WHAT YOU WILL DO » Please filter the data below down to the lines holding the string "fill".

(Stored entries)
*-*-*

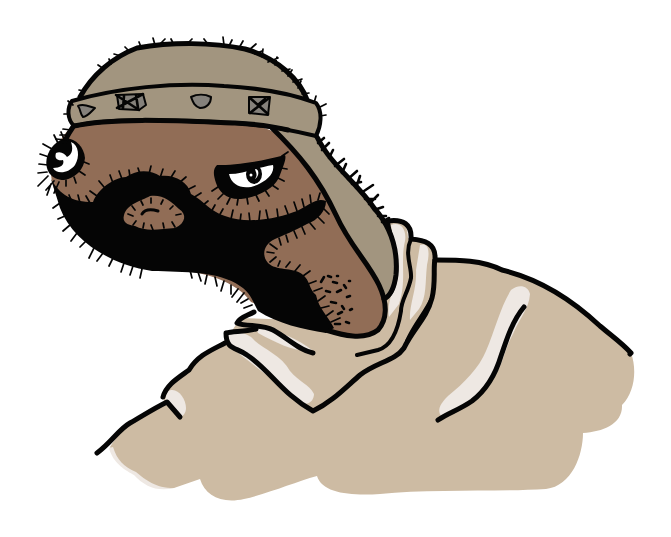
<!DOCTYPE html>
<html lang="en">
<head>
<meta charset="utf-8">
<title>Bearded man in a cap and robe</title>
<style>
:root {
  --paper: #ffffff;
  --ink: #050505;
  --robe: #cdbba3;
  --robe-light: #eee8e3;
  --cap: #a2957f;
  --skin: #916d56;
  --stone: #85817b;
}
html, body { margin: 0; background: var(--paper); overflow: hidden; }
.illustration { display: block; width: 671px; height: 537px; }
.robe { fill: var(--robe); }
.robe-light { fill: var(--robe-light); }
.cap { fill: var(--cap); }
.skin { fill: var(--skin); }
.ink { fill: var(--ink); }
.white { fill: var(--paper); }
.stone { fill: var(--stone); stroke: var(--ink); stroke-width: 2; stroke-linejoin: round; }
.line { fill: none; stroke: var(--ink); stroke-width: 5; stroke-linecap: round; stroke-linejoin: round; }
.hair { fill: none; stroke: var(--ink); stroke-width: 1.7; stroke-linecap: round; }
.thick-hair { stroke-width: 2.6; }
.medium { stroke-width: 4; }
</style>
</head>
<body>
<svg class="illustration" viewBox="0 0 671 537" role="img" aria-label="Drawing of a bearded man in a studded cap and a beige robe">

  <g id="robe">
    <path class="robe" d="M110 447 C122 427 144 414 164 402 C162 388 177 378 190 368 C201 352 214 348 227 339 L240 318 L300 320 L385 300 L388 222 C397 217 408 221 408 238 C422 238 436 242 435 260 C456 261 482 260 502 271 C530 279 566 295 600 326 L631 353 C637 369 635 392 622 405 C623 424 603 432 583 433 C583 455 572 486 546 489 C500 492 430 489 380 494 C350 496 322 493 317 476 C295 482 270 493 244 499 C222 504 205 496 200 479 L174 488 C152 491 140 478 133 472 C122 468 114 460 110 447Z"/>
    <path class="robe-light" d="M109 448 C113 464 127 471 134 475 C145 487 158 492 174 488 C155 488 146 480 136 472 C124 467 117 460 113 447Z"/>
    <path class="robe-light" d="M511 290 C518 284 528 285 530 294 C529 309 519 319 513 334 C503 351 503 371 488 384 C476 399 459 408 441 416 C437 410 440 404 448 396 C464 383 479 368 486 351 C495 330 500 308 511 290Z"/>
    <path class="robe-light" d="M167 392 C176 385 186 398 186 408 C186 414 181 419 177 416 L165 401Z"/>
    <path class="robe-light" d="M227 334 C236 331 248 332 255 341 C264 349 282 356 290 371 C299 382 309 384 314 394 C314 402 306 407 299 401 C278 383 248 361 231 347Z"/>
    <path class="robe-light" d="M256 326 C278 330 299 340 312 350 C298 353 280 345 258 333Z"/>
    <path class="robe-light" d="M391 225 C400 221 407 229 405 241 C400 262 407 280 399 304 L389 317 C386 302 396 288 397 265Z"/>
    <path class="robe-light" d="M420 245 C429 242 430 252 427 265 C425 283 427 297 419 309 L410 320 C409 304 417 290 416 270Z"/>
  </g>

  <g id="robe-lines" class="line">
    <path d="M97 453 C112 442 118 430 130 423 C144 415 153 409 167 402 L180 417 M163 397 C166 385 178 378 189 370 C198 355 212 350 225 343"/>
    <path d="M254 312 C247 316 240 317 237 323 C246 327 262 324 273 330 C289 339 299 350 313 353"/>
    <path d="M256 329 C243 332 233 331 226 333 C226 350 236 347 247 355 C270 370 282 394 313 411 C332 402 346 387 360 375 C377 362 395 361 404 348 C413 329 427 318 432 298 C436 282 433 269 435 259 C436 243 424 240 411 239 C412 224 403 219 388 221"/>
    <path class="medium" d="M411 239 C404 254 412 267 411 278 C408 293 401 300 401 311 C398 330 392 346 378 350 L357 355"/>
    <path class="medium" d="M388 222 C391 242 398 258 396 274 C394 289 391 296 383 299"/>
    <path class="medium" d="M432 298 C424 315 415 323 407 341"/>
    <path d="M435 260 C459 260 482 260 502 270 C531 277 566 294 600 326 C613 337 622 343 631 353 L630 354"/>
    <path d="M524 307 C513 320 507 338 501 356 C495 376 485 391 472 401 C459 410 448 413 438 420"/>
  </g>

  <g id="head">
    <path class="skin" d="M72 126 C116 116 168 122 224 122 C252 124 273 127 282 139 C302 158 318 180 331 205 C346 234 365 259 381 282 C389 302 385 324 374 332 C355 341 332 336 313 326 L251 302 C236 281 198 267 150 270 C111 263 80 241 63 207 C48 185 43 155 72 126Z"/>

    <path id="beard" class="ink" d="M51 179 C60 195 72 202 93 202 C98 189 113 178 126 177 C137 169 151 170 160 176 C173 174 188 181 191 194 C204 201 211 212 225 216 C249 225 278 218 297 211 C308 206 316 197 326 201 C326 211 318 220 307 224 C294 231 284 235 275 239 C264 244 261 255 268 263 C276 271 292 267 302 274 C311 281 308 288 316 295 C319 309 328 316 334 328 L326 333 C303 329 278 324 258 311 C253 302 251 293 240 286 C219 271 184 272 152 271 C112 265 73 242 60 208Z"/>
    <path class="skin" d="M124 215 C127 204 141 201 150 196 C162 194 171 201 179 209 C187 214 186 223 175 228 C160 229 146 232 135 226 C127 225 122 222 124 215Z"/>
    <path class="line" style="stroke-width:3" d="M142 214 C145 209 151 209 158 211"/>
  </g>

  <g id="beard-hair" class="hair">
    <path d="M72 202l-3-7 M80 203l-2-8 M90 203l-4-7 M97 196l-7-5 M104 187l-5-6 M113 183l-3-8 M122 179l-3-8 M130 177l-1-7 M140 174l-2-6 M149 174l2-8 M160 178l3-9 M170 179l5-8 M179 183l7-6 M187 190l8-4 M193 198l8-5 M202 206l6-5 M211 212l4-7 M219 216l4-7"/>
    <path d="M231 219l2-9 M240 222l1-8 M250 222l-1-9 M259 220l1-9 M268 219l-2-9 M278 217l-1-8 M288 214l-3-8 M297 211l-3-9 M304 207l-2-8 M311 203l-1-8 M318 200l2-7"/>
    <path d="M324 209l5 5 M318 217l6 6 M310 223l5 6 M302 227l3 7 M294 231l3 7 M286 235l2 7 M279 238l2 7 M270 244l7 5 M267 252l7 1 M270 262l6-5 M278 266l2-5 M286 267l4-5 M295 271l5-6 M303 276l7-5 M308 284l8-3 M314 291l8-3 M318 301l7-5 M321 308l8-2 M326 316l7-5 M331 322l9-4"/>
    <path d="M128 214l5 2 M132 206l3 4 M141 201l2 4 M151 198l0 5 M163 200l-2 4 M173 206l-3 3 M181 214l-5 1 M175 227l-3-5 M164 228l-1-5 M153 230l-2-5 M143 228l1-5 M133 225l3-4"/>
    <path d="M60 203l-7 5 M65 216l-7 3 M70 225l-7 6 M77 233l-6 8 M86 241l-6 6 M94 248l-5 10 M103 253l-6 8 M113 258l-4 8 M124 263l-3 9 M133 266l-3 9 M142 269l-2 9 M190 270l2 8 M198 272l3 9 M207 275l-2 9 M215 277l2 9 M224 281l-3 10 M231 285l0 9 M238 289l-6 8 M244 293l-7 9 M248 299l-7 4 M252 305l-8 3"/>
    <path class="thick-hair" d="M321 282l3-5 M328 276l3 1 M333 282l4 1 M326 291l4 1 M337 292l4-2 M344 285l2 3 M347 297l3-1 M331 302l5 1 M342 306l2 3 M338 314l4-2 M350 310l2-1 M335 324l5 0 M346 322l3 1 M349 281l1 0 M337 276l1 0"/>
  </g>

  <g id="left-eye">
    <path class="ink" d="M66 138 C76 139 84 147 85 158 C84 169 76 178 64 180 C51 180 44 170 47 157 C50 147 56 141 66 138Z"/>
    <path class="white" d="M71 142 C79 145 80 157 75 165 C69 173 57 175 53 168 C60 168 65 165 63 160 C58 161 54 159 56 153 C61 151 65 154 67 157 C73 154 73 148 71 142Z"/>
    <path class="hair" d="M52 149l-9-5 M49 157l-9-3 M48 165l-9-1 M47 172l-9 1 M48 176l-10 10 M54 181l-8 9 M51 184l-4 11 M59 182l-5 11 M66 180l0 6 M74 177l2 6 M79 171l6 4 M58 143l-4-8 M64 139l-3-7 M84 162l5 2"/>
  </g>

  <g id="right-eye">
    <path class="ink" d="M217 165 C235 165 259 162 285 155 C287 159 282 169 280 175 C276 188 258 197 241 199 C227 200 219 192 216 183 C213 174 213 169 217 165Z"/>
    <path class="white" d="M229 174 C243 174 259 167 273 165 C275 174 266 181 257 185 C245 190 232 187 229 174Z"/>
    <ellipse class="ink" cx="254" cy="174" rx="8" ry="10"/>
    <path class="white" d="M255 169 C260 169 259 177 255 179 C258 175 256 173 255 169Z"/>
    <circle class="white" cx="251" cy="175" r="1.5"/>
    <path class="hair" d="M218 187l-6 4 M223 194l-5 5 M230 198l-3 6 M238 199l-1 6 M247 198l1 6 M256 195l3 6 M265 190l4 6 M272 185l6 4 M278 178l6 3 M281 168l6 1 M282 156l6-4"/>
  </g>

  <g id="cap">
    <path class="cap" d="M80 98 C91 76 112 59 136 48 C172 42 212 41 245 49 C277 58 301 79 308 102 C245 77 140 83 80 98Z"/>
    <path class="cap" d="M270 126 L320 137 C333 164 358 184 375 209 C390 225 397 248 397 271 C395 288 392 296 384 299 C374 274 353 250 337 217 C320 182 301 156 270 126Z"/>
    <path class="line" d="M80 97 C92 75 113 57 137 48 C172 42 212 42 245 49 C277 58 300 79 308 102"/>
    <path class="line" d="M270 126 C300 155 319 179 336 215 C350 246 368 262 379 285 C388 304 387 320 378 330 C364 341 342 335 326 330"/>
    <path class="line" d="M317 137 C330 164 357 183 374 208 C391 227 398 251 396 275 C394 290 390 296 384 299"/>
    <path id="cap-band" class="cap" d="M72 101 C117 88 174 82 224 86 C259 88 293 94 316 103 C323 112 321 126 316 136 C292 130 267 125 235 123 C184 122 122 116 74 126 C67 119 67 108 72 101Z"/>
    <path class="line medium" d="M72 101 C117 88 174 82 224 86 C259 88 293 94 316 103 C323 112 321 126 316 136 C292 130 267 125 235 123 C184 122 122 116 74 126 C67 119 67 108 72 101Z"/>
    <path class="line" d="M74 126 C113 117 184 121 235 123 C254 124 272 126 288 130 M73 127 C69 133 66 137 65 142"/>
  </g>

  <g id="cap-studs">
    <path class="stone" d="M78 106 C84 103 90 107 95 108 C91 112 87 117 83 117 C80 114 81 110 78 106Z"/>
    <path class="stone" d="M117 95 L143 94 L146 105 L139 110 L119 109Z"/>
    <path class="hair thick-hair" d="M116 95l23 15 M143 94l-26 14 M124 96l-1 12 M136 95l2 13"/>
    <path class="stone" d="M191 97 C197 94 205 94 211 97 C211 103 207 108 200 108 C194 106 193 102 191 97Z"/>
    <path class="stone" d="M249 97 L270 97 L268 115 L249 113Z"/>
    <path class="hair thick-hair" d="M250 98l18 16 M269 98l-19 15 M259 104l6-5"/>
  </g>

  <g id="cap-fuzz" class="hair">
    <path d="M84 91l-5-1 M104 69l-6-4 M111 64l-2-5 M121 56l-7-2 M129 51l-4-4 M141 47l-2-5 M155 45l-2-7 M159 45l6-6 M173 43l-2-4 M188 43l4-4 M207 43l-3-4 M224 45l-1-8 M229 46l3-6 M239 48l4-7 M248 51l8-7 M255 54l7-3 M262 57l1-8 M268 62l10-4 M275 65l2-8 M282 71l8-2 M288 76l4-6 M293 82l9-3 M298 88l3-7 M302 94l7-1 M314 103l2-7 M318 108l8-4 M320 116l6-1"/>
    <path class="thick-hair" d="M318 143l6-5 M322 150l7-7 M329 158l4-8 M335 166l9-7 M342 173l4-9 M348 179l9-8 M352 184l9-2 M356 188l4-12 M361 193l12-8 M365 199l10 0 M369 204l9-9 M374 210l9-3 M378 216l8 0 M382 222l7-4"/>
    <path d="M71 130l-8-1 M69 135l-9 0 M66 140l-10-1 M73 105l-5-4 M69 114l-5 0"/>
  </g>

</svg>
</body>
</html>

*-*-*

EXERCISE RESULT »
.robe { fill: var(--robe); }
.robe-light { fill: var(--robe-light); }
.cap { fill: var(--cap); }
.skin { fill: var(--skin); }
.ink { fill: var(--ink); }
.white { fill: var(--paper); }
.stone { fill: var(--stone); stroke: var(--ink); stroke-width: 2; stroke-linejoin: round; }
.line { fill: none; stroke: var(--ink); stroke-width: 5; stroke-linecap: round; stroke-linejoin: round; }
.hair { fill: none; stroke: var(--ink); stroke-width: 1.7; stroke-linecap: round; }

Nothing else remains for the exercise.